Battery life is, similarly, a little below what we'd like, but isn't the worst we've seen. We consider 200 minutes to be a good score in our benchmarks, and 132 minutes is a good chunk below that. This isn't an all-day machine for road warriors, but it should last for several hours on your lap for watching a movie.
The Lenovo IdeaPad U310's keyboard should - should - be excellent, but it it'll have to settle for merely being rather good. The problem isn't with the keyboard itself, but the build quality underneath it - the panel flexes whenever you type anything.
Still, the keys are a great size and have a nice sharp travel, providing plenty of feedback under the fingers for touch typists.
The trackpad is nice and large, but has its own annoyances - the gesture controls. The two-finger scrolling is sluggish and inconsistent, for a start, but it's the Windows 8 gestures that drove us mad. Instead of requiring you to swipe from the left or right with two fingers, as some other laptops do, to bring up the Charms or switch apps, you only need to it with one here.
Convenient? No. Really no. It means that you frequently bring up the Charms menu instead of simply moving the mouse left. It's a case of the interface getting right in the way of what you're actually doing, and it's a really poor show.
It's damn hard to find a way to turn them off, too - it's buried deep in the Settings. But you don't necessarily want them off, just mapped to two or three fingers or something. Sorry, no can do - it's the crazy one-finger configuration or nothing.
The Lenovo IdeaPad U310 is also pretty loud with fan noise - not something that affects performance, but it gets annoying if it's near your bed, say, or you're trying to watch a movie on it. On the other hand, it runs fairly coolly even while performing our battery tests, so it's swings and roundabouts.
And at least Lenovo has avoided the more egregious bloatware. McAfee will still pop up and get in the way, but the other utilities stay hidden unless you intend to use them, so that's a small mercy.
It might be a little unfair to suggest that the Lenovo IdeaPad U310 is skirting by on its looks, but that's definitely where it stands out from the Ultrabook crowd.
Looks might seem like a small thing in the scheme of computers, but when you consider how close Ultrabooks are to one another in terms of specs, it's one of the few ways to stand out. The IdeaPad U310 looks great, but that really is its only notable feature, ultimately.
Like quite a few lower-priced Ultrabooks, it's really more worth considering as a replacement for a home laptop than as a travelling or working companion. It still offers a size and weight advantage over something similar, but you could get better value for money from something a little less size-conscious.
The Lenovo IdeaPad U310 really does look the part of a friendly small laptop, with bright colours, a clean white look and rounded edges. You can imagine using it in the living room or with someone at university, instead of on a desk or hidden in an office.

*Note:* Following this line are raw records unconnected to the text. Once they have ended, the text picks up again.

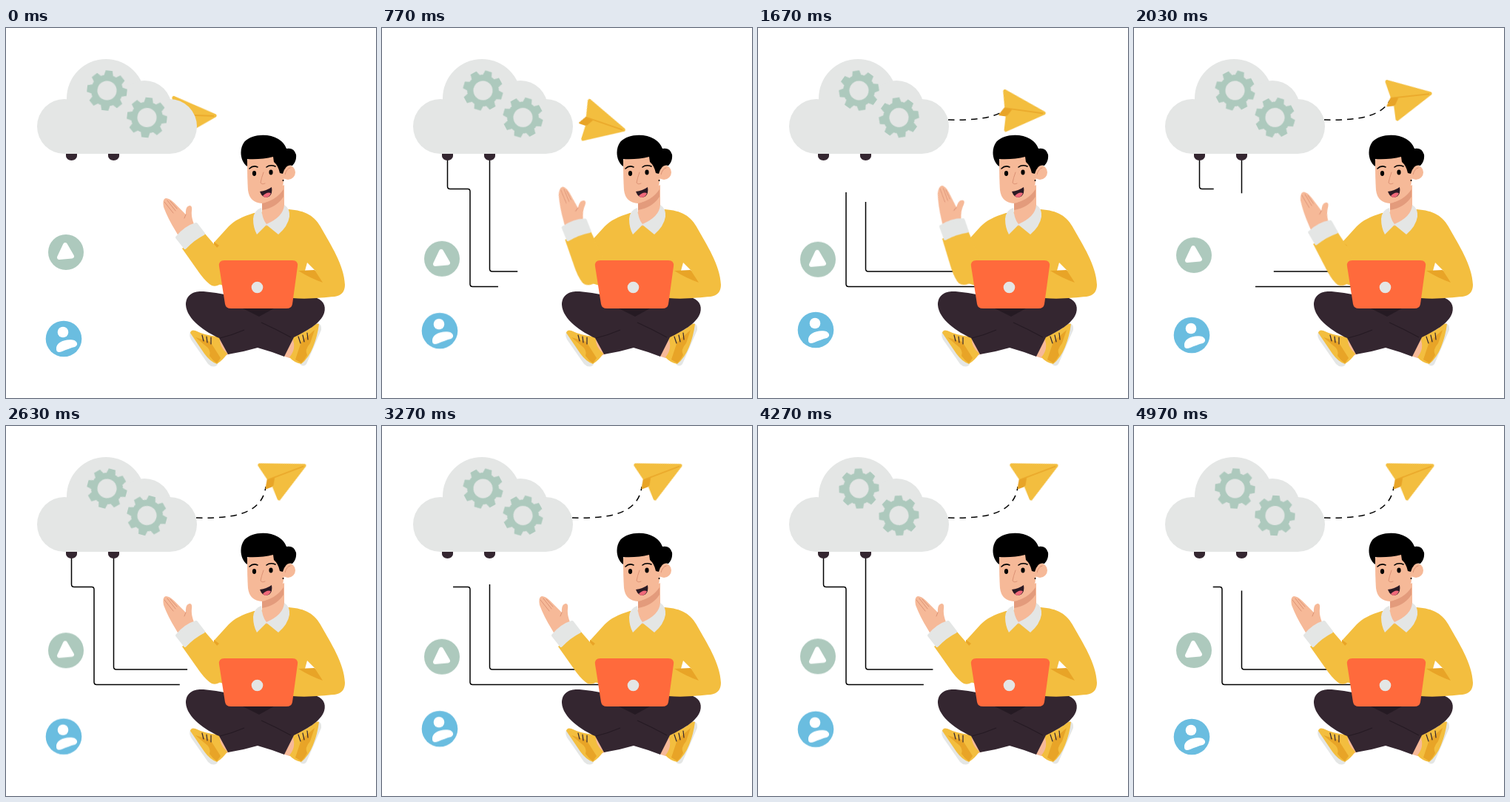
Write an HTML page that moves like this. It is 500 px wide and 500 px high and loops after 5010 ms.

```html
<!DOCTYPE html>
<html lang="en">
<head>
<meta charset="utf-8">
<title>Cloud service</title>
<style>
  html, body { margin: 0; width: 100%; height: 100%; overflow: hidden; background: #fff; }
  svg { display: block; width: 100vw; height: 100vh; }

  :root {
    --loop: 5010ms;
    --smooth: cubic-bezier(.333, 0, .667, 1);
    --sine: cubic-bezier(.37, 0, .63, 1);
  }
  .grey { fill: #e4e6e5; }
  .green { fill: #adc9bd; }
  .yellow { fill: #f3be3f; }
  .amber { fill: #e8a427; }
  .dark { fill: #342630; }
  .skin { fill: #f6b998; }
  .white { fill: #fff; }
  .line { fill: none; stroke: #000; stroke-width: 1.5; }
  .crease { fill: none; stroke: #dc9275; stroke-width: 1; stroke-linecap: round; }
  .lace { fill: none; stroke: #342630; stroke-width: 1.2; stroke-linecap: round; }
  .round { stroke-linejoin: round; }

  .gear { animation: spin var(--loop) linear infinite; }
  @keyframes spin { from { transform: rotate(6deg); } to { transform: rotate(366deg); } }

  .bob { animation: bob calc(var(--loop) / 4) var(--sine) infinite alternate; }
  @keyframes bob { to { transform: translateY(var(--rise)); } }

  /* dash list: nothing, hidden start, visible part, hidden rest */
  .wire { stroke-dasharray: 0 0 0 2; animation: wire var(--loop) var(--smooth) infinite; }
  .second { animation-delay: calc(var(--loop) / 3); }
  .third { animation-delay: calc(var(--loop) * 2 / 3); }
  @keyframes wire {
    0%, 1.2% { stroke-dasharray: 0 0 0 2; }
    25.3%, 27% { stroke-dasharray: 0 0 1 2; }
    49.5%, 100% { stroke-dasharray: 0 1 0 2; }
  }
  /* the last run is cut off when the loop restarts */
  .late { animation: late var(--loop) step-end infinite; }
  @keyframes late { 0% { opacity: 0; } 50% { opacity: 1; } }

  .arm { transform-origin: 285px 325px; animation: wave var(--loop) var(--sine) infinite; }
  @keyframes wave {
    0%, 50.2%, 100% { transform: rotate(0deg); }
    25.3% { transform: rotate(24deg); }
  }

  .plane { animation: fly var(--loop) linear infinite; }
  @keyframes fly {
    0% { transform: translate(285px, 119px) rotate(2deg); }
    11.2% { transform: translate(312px, 133px) rotate(14deg); }
    15.4% { transform: translate(329px, 139px) rotate(19deg); }
    22% { transform: translate(341px, 143px) rotate(24deg); }
    25.3% { transform: translate(355px, 143px) rotate(25deg); }
    32.8% { transform: translate(388px, 118px) rotate(9deg); }
    41% { transform: translate(404px, 87px) rotate(-7deg); }
    46% { transform: translate(405.5px, 65px) rotate(-16deg); }
    51%, 100% { transform: translate(406px, 53px) rotate(-20.7deg); }
  }

  .reveal { stroke-dasharray: 1 2; animation: reveal var(--loop) linear infinite; }
  @keyframes reveal {
    0%, 15.4% { stroke-dashoffset: 1; }
    25.3% { stroke-dashoffset: .64; }
    41% { stroke-dashoffset: .13; }
    51%, 100% { stroke-dashoffset: 0; }
  }
</style>
</head>
<body>
<svg viewBox="0 0 500 500">
  <defs>
    <path id="tooth" d="M-6 -21 L-4.6 -27 H4.6 L6 -21 V21 L4.6 27 H-4.6 L-6 21Z"/>
    <g id="gear">
      <circle r="21.5"/>
      <use href="#tooth"/>
      <use href="#tooth" transform="rotate(45)"/>
      <use href="#tooth" transform="rotate(90)"/>
      <use href="#tooth" transform="rotate(135)"/>
      <circle r="13" class="grey"/>
    </g>
    <g id="wires">
      <path pathLength="1" d="M88.5 177 V214 Q88.5 217.500 92 217.500 H116 Q119 217.500 119 221 V346 Q119 349.500 122.500 349.500 H295"/>
      <path pathLength="1" d="M145.500 177 V325.500 Q145.500 329 149 329 H293"/>
    </g>
    <path id="route" d="M257 124 C300 125 346 122 351 82"/>
    <mask id="shown" maskUnits="userSpaceOnUse" x="240" y="60" width="140" height="80">
      <path class="reveal" pathLength="1" d="M257 124 C300 125 346 122 351 82" fill="none" stroke="#fff" stroke-width="6"/>
    </mask>
  </defs>

  <!-- paper plane -->
  <g mask="url(#shown)"><use href="#route" class="line" stroke-dasharray="8.500 7"/></g>
  <g class="plane round">
    <path class="amber" stroke="#e8a427" stroke-width="2" d="M-56 0 L-62 10 L-51 10Z"/>
    <path class="yellow" stroke="#f3be3f" stroke-width="5" d="M-59 -22.500 L-3 -.5 L-50.500 29 L-51 9 L-54 -1Z"/>
    <path d="M-56 0 H-4" fill="none" stroke="#e8a427" stroke-width="1.300"/>
    <path class="amber" d="M-57 0 L-46 .4 L-51.500 10 L-58 10Z"/>
  </g>

  <!-- wires and cloud -->
  <g class="line">
    <use href="#wires" class="wire"/>
    <use href="#wires" class="wire second"/>
    <g class="late"><use href="#wires" class="wire third"/></g>
  </g>
  <path class="dark" d="M81 170 H96 V173 A7.500 6 0 0 1 81 173Z M138 170 H153 V173 A7.500 6 0 0 1 138 173Z"/>
  <g class="grey">
    <circle cx="79" cy="133" r="37"/>
    <circle cx="135" cy="95" r="53"/>
    <circle cx="187" cy="108" r="37"/>
    <circle cx="221" cy="133" r="37"/>
    <path d="M79 100 H221 V170 H79Z"/>
  </g>
  <g class="green">
    <g transform="translate(136.500 84.500)"><use href="#gear" class="gear"/></g>
    <g transform="translate(190.500 121)"><use href="#gear" class="gear"/></g>
  </g>

  <!-- floating badges -->
  <g class="bob" style="--rise: 13px">
    <circle class="green" cx="81" cy="303" r="24"/>
    <path class="white round" stroke="#fff" stroke-width="6" d="M80 293 L89 308.500 L72 310Z"/>
  </g>
  <g class="bob" style="--rise: -16px">
    <circle cx="78" cy="420" r="24.300" fill="#6abde0"/>
    <circle class="white" cx="77" cy="411" r="7.300"/>
    <path class="white" d="M68 434 C67 425 79 420 90 421.500 C97 422.500 98 429 93 431 C88 432 81 435 76 437 C71 439 68 438 68 434Z"/>
  </g>

  <!-- legs and shoes -->
  <path class="skin" d="M285 420 L294 414 L303 440 L296 443Z M390 414 L394 442 L383 446 L374 443Z"/>
  <path class="grey" d="M249 411 Q247 415 250 421 L273 454 Q279 460 285 456 L288 449 L255 410Z"/>
  <path class="yellow" d="M249 412 Q250 407 256 409 Q268 415 285 417 L289 419 Q288 431 299 440 Q294 448 285 454 Q276 451 268 440Z"/>
  <path class="amber" d="M256 418 L276 424 L290 446 L285 453 Q279 449 275 443 Q278 435 268 428Z"/>
  <path class="lace" d="M265 415 L267 423 M271 417 L272 425 M277 418 L277 427"/>
  <path class="grey" d="M421 399 Q427 400 426 408 L406 454 Q402 459 397 454 L396 447Z"/>
  <path class="yellow" d="M423 400 Q420 398 415 403 Q405 411 391 415 L387 419 Q393 433 383 445 Q389 452 399 454 Q409 446 415 431 Q421 416 423 400Z"/>
  <path class="amber" d="M417 408 L399 424 L391 448 L399 453 Q404 448 407 442 Q403 435 411 426Z"/>
  <path class="lace" d="M407 412 L408 421 M401 415 L403 424 M395 417 L398 426"/>
  <path class="dark" d="M243 374 C243 360 254 355 267 356 C290 358 310 363 340 371 C370 366 395 363 416 364 C428 366 433 375 430 385 C425 400 405 410 389 418 L376 444 Q358 437 340 432 Q320 438 300 441 L288 419 C270 411 244 394 243 374Z"/>
  <path d="M320 379 H362 L342 390Z" fill="#251a23"/>
  <path d="M345 398 Q365 407 385 418 M289 419 Q306 415 322 408" fill="none" stroke="#251a23" stroke-width="1.200"/>

  <!-- body -->
  <path class="yellow" d="M335 250 C319 255 309 260 301 268 L281 290 L285 300 L284 345 L300 350 H384 L387 365 C410 367 429 364 444 363 Q458 361 458 347 C457 320 438 292 427 272 C417 253 405 247 382 245Z"/>
  <path class="white" d="M407 317 L418 328 L404 328Z"/>
  <path class="amber" d="M417 327 L428 344 Q411 338 395 328Z M387 363 L383 378 L388 364Z"/>
  <path class="skin" d="M346 230 L376 212 V245 Q372 258 352 268 Q344 258 346 246Z"/>
  <path d="M346 236 Q364 234 375 218 V228 Q365 243 346 246Z" fill="#e39b7c"/>
  <path class="grey" d="M345 243 Q335 246 334 258 Q334 270 339 279 L352 266 L368 279 Q381 268 383 255 Q384 244 376 239 Q375 255 352 265 Q346 258 345 243Z"/>

  <!-- head -->
  <circle class="skin" cx="381" cy="195" r="10"/>
  <path class="crease" d="M377 198 Q379 190 384 189"/>
  <path class="skin" d="M326 180 Q326 205 327 219 Q329 236 346 237 Q363 234 374 214 L378 190 L366 172 L328 172Z"/>
  <path d="M326 187 C316 180 315 163 322 154 C332 143 355 142 368 150 Q376 155 379 163 Q389 161 392 171 Q393 180 387 186 Q378 183 374 197 L370 196 Q368 186 362 181 L361 174 Q345 178 326 177Z"/>
  <circle cx="374.500" cy="206" r="1"/>
  <ellipse cx="335.500" cy="196.500" rx="2.600" ry="3.400"/>
  <ellipse cx="358" cy="195" rx="2.600" ry="3.400"/>
  <path d="M329 190 Q334 185 340 188 M352 188 Q357 184 364 187" fill="none" stroke="#000" stroke-width="1.600" stroke-linecap="round"/>
  <path class="crease" d="M348 195 Q345 203 344 209 Q346 212 350 210"/>
  <path d="M343 221 Q352 220 359 215 Q361 227 352 229 Q346 229 343 221Z" fill="#2b1a24"/>
  <path d="M347 227 Q352 221 358 223 Q356 229 350 229Z" fill="#f0697a"/>

  <!-- waving forearm -->
  <path class="amber" d="M281 289 L288 294 L281 301Z"/>
  <g class="arm">
    <path class="skin" d="M213 242 Q211 231 216 230 Q221 230 227 236 L243 252 Q242 241 248 240 Q252 240 251 247 Q250 255 254 265 L258 272 L236 286 L229 274 Q219 258 213 242Z"/>
    <path class="crease" d="M214 235 L226 250 M218 233 L229 247 M222 234 L231 244 M243 252 L241 257"/>
    <path class="yellow" d="M238 298 L268 277 L294 307 L294 342 Q286 351 278 348 Q271 344 262 332Z"/>
    <path class="grey round" stroke="#e4e6e5" stroke-width="4" d="M231 283 Q243 269 257 265 L267 278 Q253 285 242 297Z"/>
  </g>

  <!-- laptop -->
  <path d="M295 314 H387 Q395 314 394 322 L387 373 Q386 379 379 379 H304 Q297 379 296 373 L288 322 Q287 314 295 314Z" fill="#ff6a3c"/>
  <circle class="grey" cx="339.500" cy="350.500" r="7.800"/>
</svg>
</body>
</html>
```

Its speed at coming on from standby and its great keyboard mean that it's a natural thing to grab when you do some quick surfing, while a good range of ports means it definitely isn't lacking as a computer.
Aside from looks, there's very little to make this stand out. The components and performance are average, the screen is thoroughly middling, the battery life is a bit low, it's a bit heavy and thick, but it all falls within the realms of what you'd expect for its price…
The trackpad gestures are a major annoyance, though, especially since the silly way they've been implemented means that they can either be turned off or lived with, not improved, as far as we can see.
Compared to the laptops you'll find it next to in a PC shop, it may be that the fun looks are all that can make the Lenovo IdeaPad U310 stand out. It's not any worse than its low-priced Ultrabook peers, and the keyboard is good for those who want to do a lot of typing on a small machine.
For a 13-inch Ultrabook priced at £599/US$729 (around AU$912), it's perfectly acceptable. You'll get something a fair bit snappier if you can stretch to something like the Asus Zenbook UX32A, though.